What has been the result on cargo dwell time? Not much. On average, it is extremely difficult to reduce cargo dwell time. In Douala (Cameroon), for example, planners set an objective of 7 days at the end of the 1990s, but the dwell time remains over 18 days (despite real improvements for some shippers).
Recently, a friend from Indonesia visited me in Nairobi. He is one of the world’s leading experts on social development and a long-term Jakarta resident. One of his observations stuck in my mind: “Kenya is just like Indonesia ten years ago”, he said.
Comparing Kenya with Indonesia is counterintuitive—except perhaps when it comes to traffic jams—because of the many differences between the two countries. Indonesia is the world largest island state with more than 17.000 islands and a demographic heavyweight with 240 million people (six times more than Kenya). It is also 85 percent Muslim, while Kenya is about 85 percent Christian. Indonesia has massive natural resources – coal and gas (and some oil) – that it exports to other Asian countries, especially China, while Kenya’s economy is fuelled by a strong service sector.
There are many more reasons to challenge a comparison between these two countries but when one digs below the surface, there are also some similarities. Economically my friend was spot on: in GDP per capita terms, Kenya is roughly at the level of Indonesia a decade ago (about US$800 per capita). Today Indonesia is far ahead, but I don’t see any reason why Kenya couldn’t follow suit. Indeed, Indonesia is a good benchmark case for Kenya because it was never a “star reformer”, but instead a consistently strong performer.
Imagine a low-income country in the developing world suddenly discovering a large endowment of natural resources within its borders. Perhaps a large oil reserve is found just offshore, or a deposit of valuable natural minerals is uncovered just below the earth’s surface. Surely, such a discovery would be a blessing, as it would expand the country’s total stock of capital.

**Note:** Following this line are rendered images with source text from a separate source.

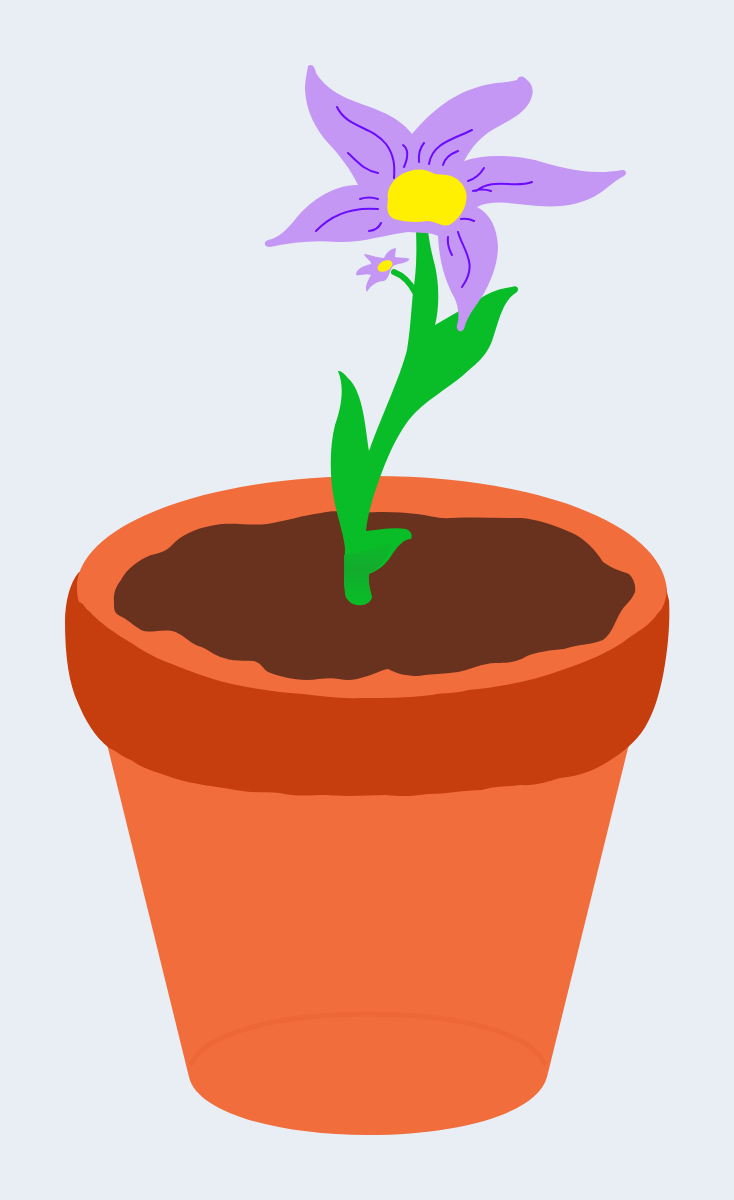
<!DOCTYPE html>
<html lang="en">
<head>
<meta charset="utf-8">
<title>Potted flower</title>
<style>
:root {
  --sky: #e8eef3;
  --clay: #f16d3c;
  --clay-dark: #c63d0e;
  --clay-line: #ee6737;
  --soil: #69321f;
  --leaf: #08bd27;
  --leaf-shade: #13ab2d;
  --petal: #c597f5;
  --vein: #6a0cff;
  --pollen: #ffef00;
}
html, body { margin: 0; height: 100%; overflow: hidden; background: var(--sky); }
.illustration { display: block; width: 734px; height: 1200px; background: var(--sky); }
.clay { fill: var(--clay); }
.rim { fill: var(--clay-dark); }
.base-line { fill: none; stroke: var(--clay-line); stroke-width: 5; stroke-linecap: round; }
.soil { fill: var(--soil); }
.leaf { fill: var(--leaf); }
.bud-stalk { fill: none; stroke: var(--leaf); stroke-width: 6; stroke-linecap: round; }
.petal { fill: var(--petal); }
.veins { fill: none; stroke: var(--vein); stroke-width: 2; stroke-linecap: round; stroke-linejoin: round; }
.pollen { fill: var(--pollen); }
</style>
</head>
<body>
<svg class="illustration" viewBox="0 0 734 1200" role="img" aria-label="A purple flower growing in a terracotta pot">
  <defs>
    <linearGradient id="stem-shade" gradientUnits="userSpaceOnUse" x1="0" y1="535" x2="0" y2="604">
      <stop offset="0" stop-color="var(--leaf)"/>
      <stop offset="0.5" stop-color="var(--leaf-shade)"/>
      <stop offset="1" stop-color="var(--leaf)"/>
    </linearGradient>
  </defs>

  <g id="pot">
    <path class="clay" d="M106 740L189 1077C197 1112 275 1135 368 1135C463 1135 538 1112 547 1077L630 740Z"/>
    <path class="base-line" d="M192 1063C206 1032 282 1014 368 1014C456 1014 530 1032 544 1063"/>
    <path class="rim" d="M79 572C70 582 65 602 65 622C65 656 69 684 78 703C85 720 95 737 109 748C117 751 122 757 131 760C145 770 160 773 173 778C195 785 215 786 235 790C252 793 265 792 280 793C295 797 312 795 326 795C350 797 366 795 386 795C402 797 414 796 428 794C448 794 464 790 482 790C494 786 506 787 520 785C536 786 546 782 560 778C584 776 600 767 612 759C623 752 630 746 638 737C653 720 661 690 665 664C669 640 670 615 669 600C667 594 667 588 664 580Z"/>
    <path class="clay" d="M77 583C84 522 210 476 372 476C536 476 662 524 667 590C666 600 663 609 658 613C650 625 640 630 630 637C610 653 585 662 562 670C532 681 500 687 468 690C455 694 445 692 432 695C408 698 384 698 360 698C340 699 322 696 303 694C282 693 264 690 247 687C222 683 204 676 187 670C166 662 148 655 133 644C116 634 101 624 89 611C84 608 84 603 79 602C77 597 77 590 77 583Z"/>
  </g>

  <path id="soil" class="soil" d="M114 603C113 592 117 585 121 580C127 568 139 560 151 555C160 553 167 551 172 545C181 535 195 529 210 526C228 521 248 526 267 524C286 521 304 515 321 513C336 509 348 513 362 513C382 511 400 512 417 514C428 515 438 519 451 518C473 517 498 518 521 518C536 519 554 525 570 532C586 539 596 551 603 562C611 568 621 571 629 574C634 579 636 586 635 592C632 600 626 604 622 610C615 620 613 633 603 640C592 645 578 644 564 649C550 650 538 652 527 656C516 663 506 663 496 663C482 663 470 670 458 672C444 674 430 674 418 676C406 676 398 674 388 669C380 670 374 675 364 677C355 680 349 681 339 679C327 677 318 680 307 680C293 680 278 676 268 672C262 668 261 662 253 661C243 660 234 662 224 658C212 655 206 647 198 646C188 642 182 633 172 631C160 629 150 634 141 630C133 625 127 619 120 616C114 613 114 609 114 603Z"/>

  <g id="stem-and-leaves">
    <path class="leaf" d="M416 230C417 256 416 275 413 292C411 314 410 332 407 350C399 380 384 410 369 451C365 424 363 395 350 380C346 376 342 370 338 371C345 388 341 408 335 425C330 445 330 468 332 486C335 512 343 530 345 548L344 580C344 594 347 604 357 605C364 606 371 603 372 597C370 589 368 582 369 574C380 570 388 562 393 553C398 546 404 539 411 539C413 535 411 531 406 529C393 527 378 530 366 531C368 512 374 494 379 480C387 458 395 439 408 421C424 400 452 387 470 369C484 358 490 348 493 338C499 320 503 300 517 292C520 288 516 285 512 287C496 289 487 294 478 300L435 325C440 306 439 280 434 262C431 250 429 240 428 230Z"/>
    <path fill="url(#stem-shade)" d="M344 555C354 553 372 550 394 541C388 556 380 569 369 573C367 582 370 590 372 597C368 606 347 607 345 594Z"/>
    <path class="bud-stalk" d="M394 272Q407 277 415 292"/>
  </g>

  <g id="bud">
    <path class="petal" d="M364 254C371 255 379 258 384 258C386 253 390 249 396 248L395 257C400 258 405 257 410 259C406 264 399 263 393 266C389 272 389 279 384 281C377 281 371 285 367 292C364 288 368 280 371 275C366 273 361 276 356 275C356 269 363 266 371 264C371 260 365 258 364 254Z"/>
    <ellipse class="pollen" cx="385" cy="266" rx="8" ry="5" transform="rotate(-28 385 266)"/>
  </g>

  <g id="flower">
    <path class="petal" d="M308 66C312 63 315 67 316 73C323 84 332 91 346 98C370 108 396 113 412 134C429 114 450 95 478 87C492 82 507 83 517 80C519 75 524 76 527 80C533 84 534 92 531 99C525 114 508 121 494 129C480 137 472 147 464 161C484 154 510 155 535 160C562 168 590 176 622 170C627 170 627 174 624 176C614 181 609 187 600 193C584 204 562 208 538 206C514 204 493 199 477 207C491 214 497 229 498 246C498 264 491 281 483 295C476 306 467 316 464 329C460 334 456 330 457 325C460 316 458 305 454 297C445 281 439 260 438 236C430 232 420 233 408 232C384 235 362 243 337 242C315 240 293 242 270 247C264 247 263 242 268 240C279 238 287 229 294 221C307 204 330 185 358 185C351 170 340 156 329 144C315 129 306 110 305 90C305 80 307 73 308 66Z"/>
    <g class="veins">
      <path d="M337 107C347 128 372 126 386 144C394 155 395 165 394 178"/>
      <path d="M348 153C358 162 365 171 378 173"/>
      <path d="M403 145Q411 151 404 167M424 143Q418 150 419 162"/>
      <path d="M472 130C454 139 432 143 429 164M458 151Q445 156 443 165"/>
      <path d="M484 168Q478 178 468 181M532 182C515 189 493 177 476 191M473 191Q482 188 491 191"/>
      <path d="M360 199Q369 196 378 199M316 231C332 214 354 207 378 209M369 231Q378 230 381 223"/>
      <path d="M461 219Q468 218 474 221M448 237Q447 246 452 255M458 232C463 250 479 264 462 287"/>
    </g>
    <path class="pollen" d="M388 199C386 188 395 176 407 172C419 167 427 170 435 174C443 175 450 174 457 179C465 185 468 194 466 202C464 212 457 221 449 225C441 227 436 221 427 221C416 223 405 222 394 219C386 215 387 207 388 199Z"/>
  </g>
</svg>
</body>
</html>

|The up-tick in market tensions following recent bank downgrades, partial nationalizations and elections have caused CDS rates to rise sharply, although in most countries they remain below their fall 2011 highs. Stock markets have also tumbled, exchange rates depreciated and the turmoil has contributed to falling commodity prices.|